The future of energy? Earth in the Future [Documentary] The Future of Shopping. Photography: Rachel Perry Welty and Yancey Richardson Gallery, NY. P2P Foundation. Trends at Work: An Overview of Tomorrow’s Employment Ecosystem. Inside The Near-Future World Where All Our Data And Machines Are In Constant Communication. How the Victorians invented futurism – Iwan Morus. Egyptology can help us future-proof our culture – Grayson Clary. Arup Foresight. How Disruptive Innovation Is Leading Us To A Post-Capitalist World. 12 Futuristic Forms of Government That Could One Day Rule the World. Le monde dans 100 ans vu par 10 économistes: des robots partout, de l'agriculture en Sibérie.

10 Horrifying Technologies That Should Never Be Allowed To Exist. Global Strategic Trends out to 2045. DCDC GST 5 Secured. Future - Five perplexing questions about computers in 2039. The Future of Transportation. The 4 Transportation Systems You'll Meet in the Future. Transhumanism Has a Conspiracy Theory Problem. FUTURESTATES - Browser Not Supported.

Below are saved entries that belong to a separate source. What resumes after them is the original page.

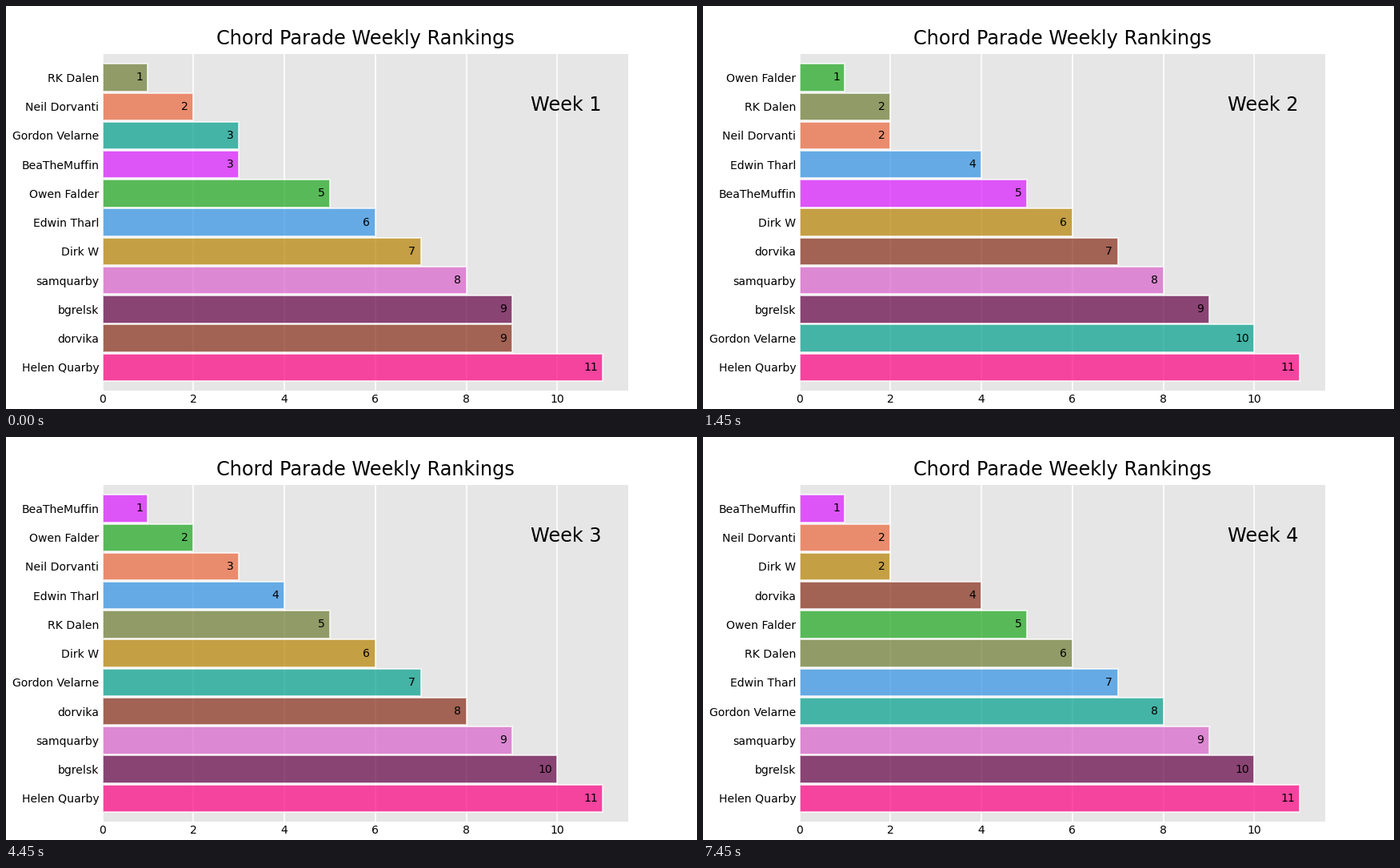
These frames come from a looping animation (864 by 504 pixels, 8000 ms). A matplotlib script:

```python
import matplotlib.pyplot as plt
import numpy as np
from matplotlib.animation import FuncAnimation

W, H, DPI = 864, 504, 144
INTERVAL, FRAMES = 50, 160
STEPS = 20                  # frames per move from one week to the next
STARTS = (9, 69, 129)       # last still frame before each move

# name, colour, place in each of the four weeks (1 = top row)
PLAYERS = [
    ("Edwin Tharl", "#2E91E5", (6, 4, 4, 7)),
    ("Owen Falder", "#1CA71C", (5, 1, 2, 5)),
    ("BeaTheMuffin", "#DA16FF", (4, 5, 1, 1)),
    ("Dirk W", "#B68100", (7, 6, 6, 3)),
    ("Neil Dorvanti", "#EB663B", (2, 3, 3, 2)),
    ("Gordon Velarne", "#00A08B", (3, 10, 7, 8)),
    ("Helen Quarby", "#FC0080", (11, 11, 11, 11)),
    ("RK Dalen", "#6C7C32", (1, 2, 5, 6)),
    ("dorvika", "#862A16", (10, 7, 8, 4)),
    ("bgrelsk", "#620042", (9, 9, 10, 10)),
    ("samquarby", "#DA60CA", (8, 8, 9, 9)),
]
# week index and place of those who share the score of the row above
TIES = [(0, 4), (0, 10), (1, 3), (3, 3)]

names, colors, places = zip(*PLAYERS)
places = np.array(places, float).T
scores = places.copy()
for week, place in TIES:
    scores[week][places[week] == place] -= 1
n = len(names)
rows = n + 1 - places

fig = plt.figure(figsize=(W / DPI, H / DPI), dpi=DPI, facecolor="white")
left, right, bottom, top = 120.5 / W, 0.9, 23.1 / H, 0.88
ax = fig.add_axes([left, bottom, right - left, top - bottom], facecolor="0.9")
ax.set_xlim(0, n * 1.05)
ax.set_ylim(0.2, n + 0.8)
ax.set_yticks([])
ax.set_xticks(range(0, 11, 2))
ax.tick_params(labelsize=7, length=0, pad=2)
ax.set_axisbelow(True)
ax.grid(True, axis="x", color="white")
ax.spines[:].set_visible(False)
ax.set_title("Chord Parade Weekly Rankings", fontsize=12)

bars = ax.barh(rows[0], scores[0], height=0.95, color=colors,
               edgecolor="white", linewidth=1, alpha=0.7)
ax.set_xlim(0, n * 1.05)
ax.set_ylim(0.2, n + 0.8)

trans, va, ha = ax.get_yaxis_text1_transform(2)
name_texts = [ax.text(0, 0, s, fontsize=7, va=va, ha=ha, transform=trans)
              for s in names]
value_texts = [ax.text(0, 0, "", fontsize=7, va="center", ha="right")
               for _ in names]
week_text = ax.text(0.95, 0.85, "", fontsize=12, va="center", ha="right",
                    transform=ax.transAxes)
gap = 0.01 * n * 1.05


def blend(table, t):
    i = min(int(t), len(table) - 2)
    return table[i] + (table[i + 1] - table[i]) * (t - i)


def update(frame):
    steps = sum(min(max(frame - s, 0), STEPS) for s in STARTS)
    t = steps / STEPS
    state = zip(bars, name_texts, value_texts, blend(rows, t), blend(scores, t))
    for bar, name, value, y, x in state:
        bar.set_width(x)
        bar.set_y(y - bar.get_height() / 2)
        name.set_y(y)
        value.set_position((x - gap, y))
        value.set_text(f"{x:.0f}")
    week_text.set_text(f"Week {steps // STEPS + 1}")
    return [*bars, *name_texts, *value_texts, week_text]


anim = FuncAnimation(fig, update, frames=FRAMES, interval=INTERVAL,
                     init_func=lambda: update(0), repeat=True, repeat_delay=0)
plt.show()
```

How climate change will impact South Asia – latest IPCC report. 10 Diseases That Might Afflict Us In The Future.